Foot odor is a problem that many people have to deal with on a daily basis. Often described as having a vinegar, ammonia or cheese smell, it can be an embarrassing issue with no easy solution. The primary catalyst is sweat. The human foot has around 250,000 sweat glands that produce up to 236mL (1 cup) of perspiration per day. Interestingly enough, sweat itself has no odor. It is sweat in conjunction with other factors that can lead to having stinky feet.
Common Causes of Foot Odor
There are several types of bacteria associated with causing foot odor. The most common is Brevibacterium. Found primarily on the foot, it feeds off of dead skin. As it feeds, a gas known as methanethiol is produced.
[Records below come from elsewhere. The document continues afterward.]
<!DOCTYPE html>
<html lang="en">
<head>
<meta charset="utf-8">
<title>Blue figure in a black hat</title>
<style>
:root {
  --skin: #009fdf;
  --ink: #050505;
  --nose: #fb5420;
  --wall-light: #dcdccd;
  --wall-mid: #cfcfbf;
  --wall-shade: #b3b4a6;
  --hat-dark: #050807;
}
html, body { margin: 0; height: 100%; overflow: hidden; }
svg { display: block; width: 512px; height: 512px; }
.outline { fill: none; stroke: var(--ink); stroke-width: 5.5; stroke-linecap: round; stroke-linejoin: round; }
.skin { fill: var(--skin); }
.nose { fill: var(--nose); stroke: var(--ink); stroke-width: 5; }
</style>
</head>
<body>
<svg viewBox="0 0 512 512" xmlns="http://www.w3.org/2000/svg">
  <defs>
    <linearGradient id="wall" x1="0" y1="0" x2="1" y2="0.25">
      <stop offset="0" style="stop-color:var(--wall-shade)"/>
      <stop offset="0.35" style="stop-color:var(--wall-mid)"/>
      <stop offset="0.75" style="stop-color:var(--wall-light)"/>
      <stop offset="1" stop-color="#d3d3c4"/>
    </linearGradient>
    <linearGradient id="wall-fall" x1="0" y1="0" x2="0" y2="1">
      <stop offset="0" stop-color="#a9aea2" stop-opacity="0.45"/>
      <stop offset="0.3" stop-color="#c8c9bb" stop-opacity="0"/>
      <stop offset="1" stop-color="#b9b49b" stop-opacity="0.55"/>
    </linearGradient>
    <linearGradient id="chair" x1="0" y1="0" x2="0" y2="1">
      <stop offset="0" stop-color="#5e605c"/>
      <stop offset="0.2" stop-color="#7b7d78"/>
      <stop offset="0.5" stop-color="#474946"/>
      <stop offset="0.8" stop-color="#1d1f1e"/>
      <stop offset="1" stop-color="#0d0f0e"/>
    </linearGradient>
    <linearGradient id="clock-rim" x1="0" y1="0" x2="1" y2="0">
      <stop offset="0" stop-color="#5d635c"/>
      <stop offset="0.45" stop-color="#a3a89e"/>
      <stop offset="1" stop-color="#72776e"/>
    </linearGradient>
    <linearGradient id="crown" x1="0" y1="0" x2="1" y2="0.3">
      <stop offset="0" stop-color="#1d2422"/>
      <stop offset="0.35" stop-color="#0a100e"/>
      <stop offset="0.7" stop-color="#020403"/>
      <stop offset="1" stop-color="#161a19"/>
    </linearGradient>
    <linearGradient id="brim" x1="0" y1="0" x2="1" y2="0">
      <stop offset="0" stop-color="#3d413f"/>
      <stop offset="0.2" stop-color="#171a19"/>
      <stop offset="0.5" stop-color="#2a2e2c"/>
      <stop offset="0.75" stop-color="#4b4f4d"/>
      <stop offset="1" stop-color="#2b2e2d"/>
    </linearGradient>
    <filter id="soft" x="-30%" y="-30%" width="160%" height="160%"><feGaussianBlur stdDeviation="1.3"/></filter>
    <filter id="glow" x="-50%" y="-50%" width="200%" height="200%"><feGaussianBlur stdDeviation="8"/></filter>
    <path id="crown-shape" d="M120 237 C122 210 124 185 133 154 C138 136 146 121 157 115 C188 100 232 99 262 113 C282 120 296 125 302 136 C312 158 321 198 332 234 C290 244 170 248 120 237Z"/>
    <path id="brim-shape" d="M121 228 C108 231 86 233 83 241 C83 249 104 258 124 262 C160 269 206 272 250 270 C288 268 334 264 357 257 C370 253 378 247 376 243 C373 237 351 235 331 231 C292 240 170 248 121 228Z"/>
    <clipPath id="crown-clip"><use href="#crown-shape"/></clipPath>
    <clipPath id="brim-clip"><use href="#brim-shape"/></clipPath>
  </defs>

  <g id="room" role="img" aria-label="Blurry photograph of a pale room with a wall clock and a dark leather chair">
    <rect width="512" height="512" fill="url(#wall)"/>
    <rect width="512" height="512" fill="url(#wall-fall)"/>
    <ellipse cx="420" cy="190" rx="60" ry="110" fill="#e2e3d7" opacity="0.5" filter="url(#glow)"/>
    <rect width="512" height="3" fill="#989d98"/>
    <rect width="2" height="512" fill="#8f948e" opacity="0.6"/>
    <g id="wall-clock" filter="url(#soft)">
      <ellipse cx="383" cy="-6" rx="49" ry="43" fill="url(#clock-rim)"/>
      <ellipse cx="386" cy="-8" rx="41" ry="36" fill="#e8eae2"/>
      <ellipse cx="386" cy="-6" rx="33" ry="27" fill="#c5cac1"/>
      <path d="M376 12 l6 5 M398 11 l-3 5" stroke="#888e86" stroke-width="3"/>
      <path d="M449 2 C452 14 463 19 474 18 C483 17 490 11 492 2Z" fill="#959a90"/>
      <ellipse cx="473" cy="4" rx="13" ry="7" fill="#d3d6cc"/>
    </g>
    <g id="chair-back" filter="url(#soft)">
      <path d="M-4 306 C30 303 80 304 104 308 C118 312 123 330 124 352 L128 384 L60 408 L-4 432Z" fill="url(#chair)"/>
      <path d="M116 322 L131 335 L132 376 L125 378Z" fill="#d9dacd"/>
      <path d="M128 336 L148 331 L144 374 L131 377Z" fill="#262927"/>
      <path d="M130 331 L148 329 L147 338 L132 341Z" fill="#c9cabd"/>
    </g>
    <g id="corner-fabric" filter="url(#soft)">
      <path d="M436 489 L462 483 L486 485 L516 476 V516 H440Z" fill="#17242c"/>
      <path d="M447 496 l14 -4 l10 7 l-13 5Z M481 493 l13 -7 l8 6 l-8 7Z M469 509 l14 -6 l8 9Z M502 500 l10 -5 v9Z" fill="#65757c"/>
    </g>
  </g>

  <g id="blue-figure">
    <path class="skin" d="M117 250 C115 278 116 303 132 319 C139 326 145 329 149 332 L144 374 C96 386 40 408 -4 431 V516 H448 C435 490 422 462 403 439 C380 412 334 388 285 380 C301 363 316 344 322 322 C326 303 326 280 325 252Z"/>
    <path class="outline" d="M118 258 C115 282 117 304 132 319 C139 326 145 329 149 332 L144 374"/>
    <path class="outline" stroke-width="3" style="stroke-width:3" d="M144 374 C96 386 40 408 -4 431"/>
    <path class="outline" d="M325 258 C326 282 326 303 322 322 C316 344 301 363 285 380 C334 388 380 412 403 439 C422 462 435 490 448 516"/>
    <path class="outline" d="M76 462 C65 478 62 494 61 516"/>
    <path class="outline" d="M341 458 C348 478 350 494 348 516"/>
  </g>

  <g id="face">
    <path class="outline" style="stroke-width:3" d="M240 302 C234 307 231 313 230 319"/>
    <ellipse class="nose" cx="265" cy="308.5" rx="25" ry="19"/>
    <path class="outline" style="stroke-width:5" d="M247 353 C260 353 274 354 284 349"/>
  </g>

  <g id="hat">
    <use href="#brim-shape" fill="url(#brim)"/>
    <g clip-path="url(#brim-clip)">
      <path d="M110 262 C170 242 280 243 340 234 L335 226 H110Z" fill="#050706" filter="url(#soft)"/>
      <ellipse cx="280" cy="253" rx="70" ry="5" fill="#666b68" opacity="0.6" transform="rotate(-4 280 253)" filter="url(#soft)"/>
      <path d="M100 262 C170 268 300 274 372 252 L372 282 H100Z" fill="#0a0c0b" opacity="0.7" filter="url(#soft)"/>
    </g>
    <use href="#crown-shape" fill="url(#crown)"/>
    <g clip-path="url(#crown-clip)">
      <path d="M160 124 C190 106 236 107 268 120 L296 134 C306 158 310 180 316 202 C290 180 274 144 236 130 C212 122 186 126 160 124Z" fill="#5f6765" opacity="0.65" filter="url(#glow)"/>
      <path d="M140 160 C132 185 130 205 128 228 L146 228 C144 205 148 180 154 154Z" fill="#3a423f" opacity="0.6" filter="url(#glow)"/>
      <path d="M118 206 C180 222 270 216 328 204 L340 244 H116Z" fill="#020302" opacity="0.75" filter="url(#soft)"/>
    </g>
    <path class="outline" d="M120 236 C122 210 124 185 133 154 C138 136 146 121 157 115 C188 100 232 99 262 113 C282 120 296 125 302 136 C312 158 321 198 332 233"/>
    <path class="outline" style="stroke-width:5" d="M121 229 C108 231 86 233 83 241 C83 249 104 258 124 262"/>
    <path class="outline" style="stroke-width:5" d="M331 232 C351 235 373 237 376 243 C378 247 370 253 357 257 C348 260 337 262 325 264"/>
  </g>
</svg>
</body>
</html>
It has a sulfur like aroma that has been likened to that of cheese or rotting cabbage. Interestingly enough, Brevibacterium is used in the fermentation process of certain cheese.
Propionibacterium is a rod shaped bacterium found mostly in the sebaceous sweat glands. It has the unique ability to metabolize amino acids contained in sweat into propionic acid. Propionic acid is commonly found in sweat and is recongnized by a strong, vinegar smell.
Staphylococcus epidermidis is a bacteria not only found on feet, but over the entire human body as well. As it interacts with sweat, it produces isoveric acid which is known to have a cheese or musty odor.
Keratolysis is a skin infection that results from prolonged wearing of shoes or boots in the presence of excessive sweating. It is caused by bacteria and is characterized by crater like depressions on the soles and toes. Keratolysis infections tend to have a sulfur like odor which is a result of the bacteria breakingdown skin.
Contrary to popular belief, Athlete’s Foot does not generally cause foot odor. It’s a fungal infection generally contracted by walking barefoot on moist, stagnant surfaces such as gym lockerooms or showers.
What we eat can play a significant role in not only foot odor, but body odor and bad breath as well. Nutrients and compounds contained in food are essential for day to day sustenance, however some of them, especially in over abundance can influence odor. Sulfides and other organic compounds have pungent odors and are often released in the body as food is broken down. These compounds are absorbed into the body and released through the skin and sweat.
Over consumption of foods high in sulfides and other smelly compounds will naturally cause not only feet, but the entire body to smell unpleasant. For example, people who are on low carbohydrate diets or who consume high amounts of protein tend to suffer from a condition commonly known as keto breath or ketosis odor. Due to the deprivation of carbohydrates, production of ketones are increased. Ketone odor has been described like rotting fruit or acetone. In addition, foods high in protein tend to also be high in choline and carnitine. These compounds are broken down by the body and one of the results is trimethylamine; a compound known to have a fishy odor.
Foods commonly associated with odor issues include red meat, seafood, egg yolks, garlic, onions, yogurt, beans, asparagus, cabbage, and spices such as mustard seed and coriander.
How to Reduce Foot Odor
Because bacteria is one major factor in the cause of foot odor, it is important wash and clean your feet on a daily basis. Using an antibacterial soap will kill most bacteria on the foot’s surface and thus minimize their effects as you sweat. In addition, using a soft towel or pumice stone will help to remove dead skin. Dead skin can serve as food for bacteria which in turn will increase their metabolism of amino acids into odor byproducts.
Proper cleaning also will help to reduce the chance of skin infections and other build up on the foot.
Making use of footwear that provides maximum air ventilation can help to reduce sweating, which in turn limits its effect on stinky feet. Open toed footwear or sandals that allow the foot to breathe are ideal, however can’t be worn at all times for a number of reasons. If using boots or enclosed shoes, loosening the laces and even removing them for periods of time during the day can help to reduce sweating.
In addition, socks that use materials which are able to pull moisture away from the skin, or are able to maintain a relatively consistent temperature can help to reduce foot odor by limiting sweat. There are both natural fiber as well as synthetic materials which work well to control foot perspiration. Socks made of wool, alpaca, silk, bamboo, acrylic and nylon are recommended.
Foot Powder & Deodorant
One of the most common methods for reducing foot odor and sweat, powders work as both a sweat absorbent as well as a method to control bacteria growth. By limiting both of these factors, it creates a less than ideal environment for stinky feet to occur.
Chlorophyllin has been used for many years as a method to reduce odor. Made from natural chlorophyll, it takes a different approach in comparison to conventional foot odor remedies. Rather than fighting odor on the surface of the skin, it works by absorbing odor compounds beneath it.
Because it is water soluble, it has the unique ability of being able to bind to odor compounds such as sulfides, and neutralize them before they are released from the skin. Many people have reported great success when using chlorophyllin supplements to eliminate foot odor.
Well Balanced Diet
Maintaining a balanced diet can help to reduce foot odor by limiting the amount of sulfides and other odor compounds that the body takes in. An evenly distributed meal of protein, carbohydrates and vegetables are highly recommended not only to reduce foot odor, but for overall health as well.